Take each line of the entries below that contains "const" and copy it.

Stored data entries:
_ _ _
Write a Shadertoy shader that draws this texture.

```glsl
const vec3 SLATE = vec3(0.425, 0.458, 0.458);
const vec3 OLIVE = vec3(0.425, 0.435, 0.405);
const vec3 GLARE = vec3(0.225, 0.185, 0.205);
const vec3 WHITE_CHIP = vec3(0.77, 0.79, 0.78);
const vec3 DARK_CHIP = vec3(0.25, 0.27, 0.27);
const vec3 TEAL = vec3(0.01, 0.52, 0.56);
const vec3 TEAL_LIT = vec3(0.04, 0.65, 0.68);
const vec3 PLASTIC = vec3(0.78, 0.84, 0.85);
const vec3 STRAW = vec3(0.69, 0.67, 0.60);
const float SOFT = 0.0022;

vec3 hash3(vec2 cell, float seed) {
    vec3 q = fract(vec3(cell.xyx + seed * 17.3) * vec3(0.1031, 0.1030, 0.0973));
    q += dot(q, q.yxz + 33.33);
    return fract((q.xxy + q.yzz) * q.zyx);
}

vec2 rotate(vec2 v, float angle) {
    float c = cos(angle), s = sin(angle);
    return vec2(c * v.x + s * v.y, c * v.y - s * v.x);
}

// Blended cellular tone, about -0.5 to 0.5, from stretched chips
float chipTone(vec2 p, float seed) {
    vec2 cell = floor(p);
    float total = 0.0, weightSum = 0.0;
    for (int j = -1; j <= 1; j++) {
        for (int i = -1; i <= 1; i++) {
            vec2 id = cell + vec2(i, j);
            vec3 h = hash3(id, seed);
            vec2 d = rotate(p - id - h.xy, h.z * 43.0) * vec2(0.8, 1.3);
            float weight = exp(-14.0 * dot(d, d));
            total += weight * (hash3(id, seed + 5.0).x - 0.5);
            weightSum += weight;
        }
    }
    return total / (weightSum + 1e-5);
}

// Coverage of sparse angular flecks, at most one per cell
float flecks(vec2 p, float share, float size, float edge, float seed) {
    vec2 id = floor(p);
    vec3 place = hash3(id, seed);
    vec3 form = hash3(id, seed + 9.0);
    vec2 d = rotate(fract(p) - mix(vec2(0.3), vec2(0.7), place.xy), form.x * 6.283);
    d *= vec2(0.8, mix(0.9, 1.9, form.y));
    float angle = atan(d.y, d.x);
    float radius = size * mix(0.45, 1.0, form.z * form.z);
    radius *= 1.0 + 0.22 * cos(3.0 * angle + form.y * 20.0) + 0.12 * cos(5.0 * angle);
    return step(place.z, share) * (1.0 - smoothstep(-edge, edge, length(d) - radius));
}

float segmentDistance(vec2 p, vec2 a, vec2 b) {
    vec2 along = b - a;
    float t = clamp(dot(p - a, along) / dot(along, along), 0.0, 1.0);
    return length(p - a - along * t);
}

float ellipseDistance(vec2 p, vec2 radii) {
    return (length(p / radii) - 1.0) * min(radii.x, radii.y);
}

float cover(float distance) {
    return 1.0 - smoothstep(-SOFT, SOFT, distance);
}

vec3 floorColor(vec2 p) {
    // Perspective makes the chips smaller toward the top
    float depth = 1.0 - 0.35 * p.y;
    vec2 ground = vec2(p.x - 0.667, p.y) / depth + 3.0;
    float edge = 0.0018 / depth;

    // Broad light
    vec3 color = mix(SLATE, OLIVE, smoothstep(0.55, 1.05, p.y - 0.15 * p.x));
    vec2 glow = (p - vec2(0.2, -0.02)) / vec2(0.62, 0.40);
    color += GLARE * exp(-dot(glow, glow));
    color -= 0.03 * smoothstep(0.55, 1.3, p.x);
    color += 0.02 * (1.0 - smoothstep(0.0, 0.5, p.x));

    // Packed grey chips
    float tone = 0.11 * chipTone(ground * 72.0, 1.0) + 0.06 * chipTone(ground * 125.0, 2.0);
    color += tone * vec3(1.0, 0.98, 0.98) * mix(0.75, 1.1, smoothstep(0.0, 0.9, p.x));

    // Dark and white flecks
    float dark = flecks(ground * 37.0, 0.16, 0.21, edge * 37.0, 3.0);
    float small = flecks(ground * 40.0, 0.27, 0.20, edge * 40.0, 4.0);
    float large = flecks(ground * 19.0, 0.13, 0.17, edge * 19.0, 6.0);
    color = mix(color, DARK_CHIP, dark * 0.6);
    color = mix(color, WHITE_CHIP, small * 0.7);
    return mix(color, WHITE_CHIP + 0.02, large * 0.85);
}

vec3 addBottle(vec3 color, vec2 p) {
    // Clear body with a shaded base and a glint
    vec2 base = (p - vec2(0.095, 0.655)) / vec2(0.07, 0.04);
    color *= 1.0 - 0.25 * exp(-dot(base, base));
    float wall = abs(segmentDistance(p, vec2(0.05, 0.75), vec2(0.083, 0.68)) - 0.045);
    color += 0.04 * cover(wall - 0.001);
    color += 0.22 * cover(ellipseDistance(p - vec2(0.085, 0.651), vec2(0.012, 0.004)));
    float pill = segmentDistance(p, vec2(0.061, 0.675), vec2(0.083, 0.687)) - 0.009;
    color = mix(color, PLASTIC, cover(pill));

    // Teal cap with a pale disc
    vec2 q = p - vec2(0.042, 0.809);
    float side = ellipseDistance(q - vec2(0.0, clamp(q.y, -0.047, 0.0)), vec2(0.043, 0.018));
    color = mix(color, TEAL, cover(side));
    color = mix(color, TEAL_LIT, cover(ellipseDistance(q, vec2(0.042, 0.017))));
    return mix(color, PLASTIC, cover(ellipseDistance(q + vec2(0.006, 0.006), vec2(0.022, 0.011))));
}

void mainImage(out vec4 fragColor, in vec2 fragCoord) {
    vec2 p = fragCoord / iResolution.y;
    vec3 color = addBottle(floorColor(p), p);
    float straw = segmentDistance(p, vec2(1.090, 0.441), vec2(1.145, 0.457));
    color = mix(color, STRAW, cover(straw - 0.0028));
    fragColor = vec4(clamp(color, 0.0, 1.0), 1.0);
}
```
_ _ _
◆ Written answer
const vec3 SLATE = vec3(0.425, 0.458, 0.458);
const vec3 OLIVE = vec3(0.425, 0.435, 0.405);
const vec3 GLARE = vec3(0.225, 0.185, 0.205);
const vec3 WHITE_CHIP = vec3(0.77, 0.79, 0.78);
const vec3 DARK_CHIP = vec3(0.25, 0.27, 0.27);
const vec3 TEAL = vec3(0.01, 0.52, 0.56);
const vec3 TEAL_LIT = vec3(0.04, 0.65, 0.68);
const vec3 PLASTIC = vec3(0.78, 0.84, 0.85);
const vec3 STRAW = vec3(0.69, 0.67, 0.60);
const float SOFT = 0.0022;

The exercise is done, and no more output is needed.